ACTIVITY - Below are some records; find each line that carries the word "body" and copy it.
________________________
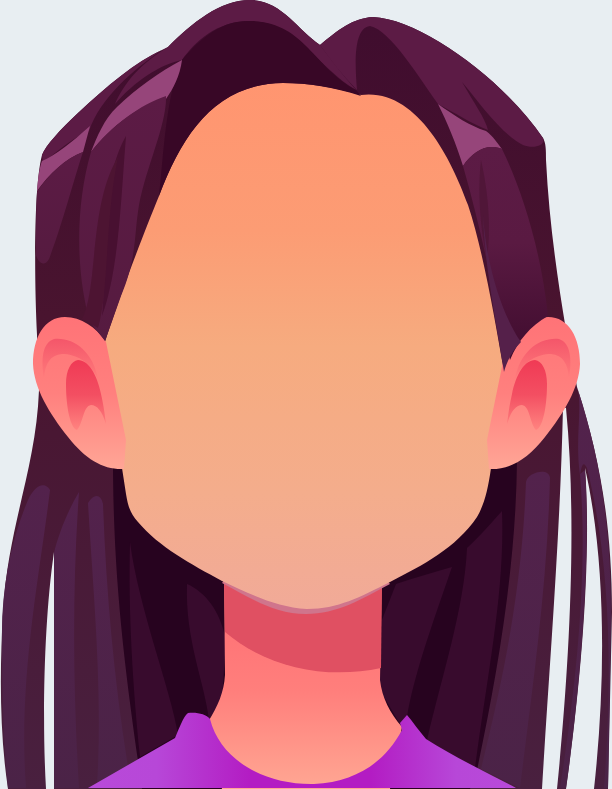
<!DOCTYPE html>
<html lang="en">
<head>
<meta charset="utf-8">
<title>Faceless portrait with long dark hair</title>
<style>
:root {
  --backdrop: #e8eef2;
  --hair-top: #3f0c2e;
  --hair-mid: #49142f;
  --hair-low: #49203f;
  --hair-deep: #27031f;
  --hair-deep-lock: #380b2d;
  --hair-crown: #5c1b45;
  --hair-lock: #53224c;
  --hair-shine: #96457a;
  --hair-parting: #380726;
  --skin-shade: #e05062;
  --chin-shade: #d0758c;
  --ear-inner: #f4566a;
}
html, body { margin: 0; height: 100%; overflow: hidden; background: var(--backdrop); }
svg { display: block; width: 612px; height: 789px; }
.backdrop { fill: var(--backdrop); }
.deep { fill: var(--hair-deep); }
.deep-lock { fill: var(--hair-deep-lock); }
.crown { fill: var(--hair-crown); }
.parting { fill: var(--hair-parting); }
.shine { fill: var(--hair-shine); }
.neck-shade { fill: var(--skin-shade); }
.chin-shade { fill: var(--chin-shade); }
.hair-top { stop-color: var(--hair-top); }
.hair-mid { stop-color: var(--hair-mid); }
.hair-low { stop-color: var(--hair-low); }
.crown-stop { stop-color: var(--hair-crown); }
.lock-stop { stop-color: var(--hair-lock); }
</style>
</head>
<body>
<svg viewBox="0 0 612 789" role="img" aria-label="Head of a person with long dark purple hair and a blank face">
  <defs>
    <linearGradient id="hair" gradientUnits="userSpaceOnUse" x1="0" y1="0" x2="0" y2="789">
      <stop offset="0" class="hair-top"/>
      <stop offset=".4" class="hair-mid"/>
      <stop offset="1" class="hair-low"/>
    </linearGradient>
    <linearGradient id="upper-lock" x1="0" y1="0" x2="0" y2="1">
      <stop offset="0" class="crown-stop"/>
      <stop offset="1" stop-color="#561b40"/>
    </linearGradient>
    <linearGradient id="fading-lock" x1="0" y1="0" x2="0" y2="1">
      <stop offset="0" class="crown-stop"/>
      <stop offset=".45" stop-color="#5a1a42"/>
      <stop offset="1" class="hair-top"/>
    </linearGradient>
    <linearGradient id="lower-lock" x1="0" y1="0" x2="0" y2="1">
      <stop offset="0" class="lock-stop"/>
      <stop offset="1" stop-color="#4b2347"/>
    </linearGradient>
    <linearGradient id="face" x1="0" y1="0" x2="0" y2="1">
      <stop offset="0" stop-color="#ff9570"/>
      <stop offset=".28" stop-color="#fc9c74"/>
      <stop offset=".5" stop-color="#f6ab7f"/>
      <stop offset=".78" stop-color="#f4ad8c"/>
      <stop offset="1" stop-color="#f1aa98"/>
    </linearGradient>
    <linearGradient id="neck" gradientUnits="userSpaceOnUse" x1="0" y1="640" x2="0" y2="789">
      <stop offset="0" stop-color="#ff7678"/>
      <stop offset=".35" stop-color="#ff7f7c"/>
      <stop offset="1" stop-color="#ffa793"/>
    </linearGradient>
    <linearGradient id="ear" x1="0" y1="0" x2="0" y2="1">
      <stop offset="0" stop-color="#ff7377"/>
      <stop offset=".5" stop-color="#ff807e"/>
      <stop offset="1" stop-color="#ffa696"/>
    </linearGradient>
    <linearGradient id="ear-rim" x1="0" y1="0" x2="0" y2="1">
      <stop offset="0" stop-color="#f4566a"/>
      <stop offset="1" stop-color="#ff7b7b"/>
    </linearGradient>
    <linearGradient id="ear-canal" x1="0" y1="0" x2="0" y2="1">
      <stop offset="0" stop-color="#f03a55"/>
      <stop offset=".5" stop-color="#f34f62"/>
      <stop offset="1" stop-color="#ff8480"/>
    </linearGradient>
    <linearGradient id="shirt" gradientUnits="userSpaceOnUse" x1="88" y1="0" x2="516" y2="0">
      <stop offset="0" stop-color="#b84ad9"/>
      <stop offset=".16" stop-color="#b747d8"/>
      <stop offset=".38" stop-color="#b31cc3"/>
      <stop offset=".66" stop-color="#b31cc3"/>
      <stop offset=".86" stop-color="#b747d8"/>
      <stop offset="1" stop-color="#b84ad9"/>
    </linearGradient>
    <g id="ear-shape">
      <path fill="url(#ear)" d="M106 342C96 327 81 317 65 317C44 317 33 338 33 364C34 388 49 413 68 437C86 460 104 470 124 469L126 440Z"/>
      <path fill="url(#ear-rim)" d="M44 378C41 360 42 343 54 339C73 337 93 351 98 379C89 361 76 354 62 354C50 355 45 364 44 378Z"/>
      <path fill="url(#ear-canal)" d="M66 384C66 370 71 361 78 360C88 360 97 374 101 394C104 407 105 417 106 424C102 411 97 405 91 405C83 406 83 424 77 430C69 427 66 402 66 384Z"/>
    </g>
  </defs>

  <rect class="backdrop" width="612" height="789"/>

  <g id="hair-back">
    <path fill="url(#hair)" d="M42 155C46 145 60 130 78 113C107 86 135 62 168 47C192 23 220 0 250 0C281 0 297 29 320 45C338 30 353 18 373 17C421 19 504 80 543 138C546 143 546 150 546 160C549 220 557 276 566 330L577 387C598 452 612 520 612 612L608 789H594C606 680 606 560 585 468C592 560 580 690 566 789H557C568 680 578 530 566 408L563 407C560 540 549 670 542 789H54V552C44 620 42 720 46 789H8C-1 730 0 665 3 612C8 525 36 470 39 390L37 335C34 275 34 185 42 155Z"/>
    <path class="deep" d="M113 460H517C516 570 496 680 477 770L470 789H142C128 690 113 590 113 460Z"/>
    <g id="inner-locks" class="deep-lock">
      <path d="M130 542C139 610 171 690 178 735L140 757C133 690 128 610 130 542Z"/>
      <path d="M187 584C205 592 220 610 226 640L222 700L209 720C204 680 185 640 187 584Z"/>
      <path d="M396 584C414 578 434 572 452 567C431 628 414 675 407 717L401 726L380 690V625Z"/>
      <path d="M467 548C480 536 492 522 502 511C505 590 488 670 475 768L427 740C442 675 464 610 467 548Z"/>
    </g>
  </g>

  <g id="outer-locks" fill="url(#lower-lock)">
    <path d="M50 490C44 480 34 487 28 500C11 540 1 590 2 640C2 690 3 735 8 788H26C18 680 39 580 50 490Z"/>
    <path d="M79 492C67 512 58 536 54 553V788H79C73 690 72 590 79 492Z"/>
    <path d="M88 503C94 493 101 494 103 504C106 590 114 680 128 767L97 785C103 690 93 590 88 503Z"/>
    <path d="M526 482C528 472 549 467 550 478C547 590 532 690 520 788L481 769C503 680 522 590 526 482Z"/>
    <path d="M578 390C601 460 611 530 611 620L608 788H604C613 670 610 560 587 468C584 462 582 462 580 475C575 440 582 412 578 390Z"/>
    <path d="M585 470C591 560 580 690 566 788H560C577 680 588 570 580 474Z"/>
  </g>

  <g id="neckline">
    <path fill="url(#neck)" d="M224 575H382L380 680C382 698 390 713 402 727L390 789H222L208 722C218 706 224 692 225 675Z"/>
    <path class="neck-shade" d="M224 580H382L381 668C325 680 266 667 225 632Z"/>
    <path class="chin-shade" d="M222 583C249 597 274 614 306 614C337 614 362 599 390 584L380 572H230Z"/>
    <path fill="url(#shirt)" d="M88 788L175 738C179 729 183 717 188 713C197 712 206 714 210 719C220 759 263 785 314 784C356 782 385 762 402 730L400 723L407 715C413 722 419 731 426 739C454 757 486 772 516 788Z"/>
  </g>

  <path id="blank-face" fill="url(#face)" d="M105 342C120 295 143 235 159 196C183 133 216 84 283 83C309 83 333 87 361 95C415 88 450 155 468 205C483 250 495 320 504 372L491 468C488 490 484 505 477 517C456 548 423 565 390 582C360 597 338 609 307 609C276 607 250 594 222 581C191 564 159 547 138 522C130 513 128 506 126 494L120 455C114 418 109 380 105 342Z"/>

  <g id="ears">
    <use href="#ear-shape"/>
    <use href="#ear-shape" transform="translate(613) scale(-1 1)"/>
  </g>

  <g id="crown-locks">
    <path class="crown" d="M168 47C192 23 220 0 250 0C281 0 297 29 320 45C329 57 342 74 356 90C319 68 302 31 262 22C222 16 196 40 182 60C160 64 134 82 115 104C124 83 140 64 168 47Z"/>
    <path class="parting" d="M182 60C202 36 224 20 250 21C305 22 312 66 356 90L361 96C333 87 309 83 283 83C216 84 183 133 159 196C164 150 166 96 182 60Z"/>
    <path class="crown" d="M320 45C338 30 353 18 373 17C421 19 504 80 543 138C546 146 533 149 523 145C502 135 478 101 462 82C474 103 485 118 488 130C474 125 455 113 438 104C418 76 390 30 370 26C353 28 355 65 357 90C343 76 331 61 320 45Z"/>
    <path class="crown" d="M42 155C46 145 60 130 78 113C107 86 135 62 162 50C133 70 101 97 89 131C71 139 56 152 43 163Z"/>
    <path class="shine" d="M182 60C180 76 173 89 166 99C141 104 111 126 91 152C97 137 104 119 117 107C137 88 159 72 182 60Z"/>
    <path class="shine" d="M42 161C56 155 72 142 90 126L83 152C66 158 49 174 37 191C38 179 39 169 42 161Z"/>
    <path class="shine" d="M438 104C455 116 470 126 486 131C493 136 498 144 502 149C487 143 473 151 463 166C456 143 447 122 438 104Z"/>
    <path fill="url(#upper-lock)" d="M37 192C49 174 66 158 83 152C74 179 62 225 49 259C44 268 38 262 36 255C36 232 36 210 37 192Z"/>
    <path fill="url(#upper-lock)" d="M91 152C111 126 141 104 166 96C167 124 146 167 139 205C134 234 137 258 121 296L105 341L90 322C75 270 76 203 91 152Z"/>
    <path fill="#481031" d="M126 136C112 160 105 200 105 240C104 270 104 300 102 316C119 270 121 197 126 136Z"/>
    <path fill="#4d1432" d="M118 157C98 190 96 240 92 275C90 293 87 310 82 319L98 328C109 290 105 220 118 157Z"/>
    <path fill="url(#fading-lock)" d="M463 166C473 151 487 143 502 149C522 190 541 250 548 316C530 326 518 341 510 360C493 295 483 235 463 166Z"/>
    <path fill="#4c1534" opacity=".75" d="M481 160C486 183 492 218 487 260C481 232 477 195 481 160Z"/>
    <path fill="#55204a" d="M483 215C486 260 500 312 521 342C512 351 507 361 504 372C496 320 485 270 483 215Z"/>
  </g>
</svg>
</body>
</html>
________________________
TASK RESPONSE -
html, body { margin: 0; height: 100%; overflow: hidden; background: var(--backdrop); }
<body>
</body>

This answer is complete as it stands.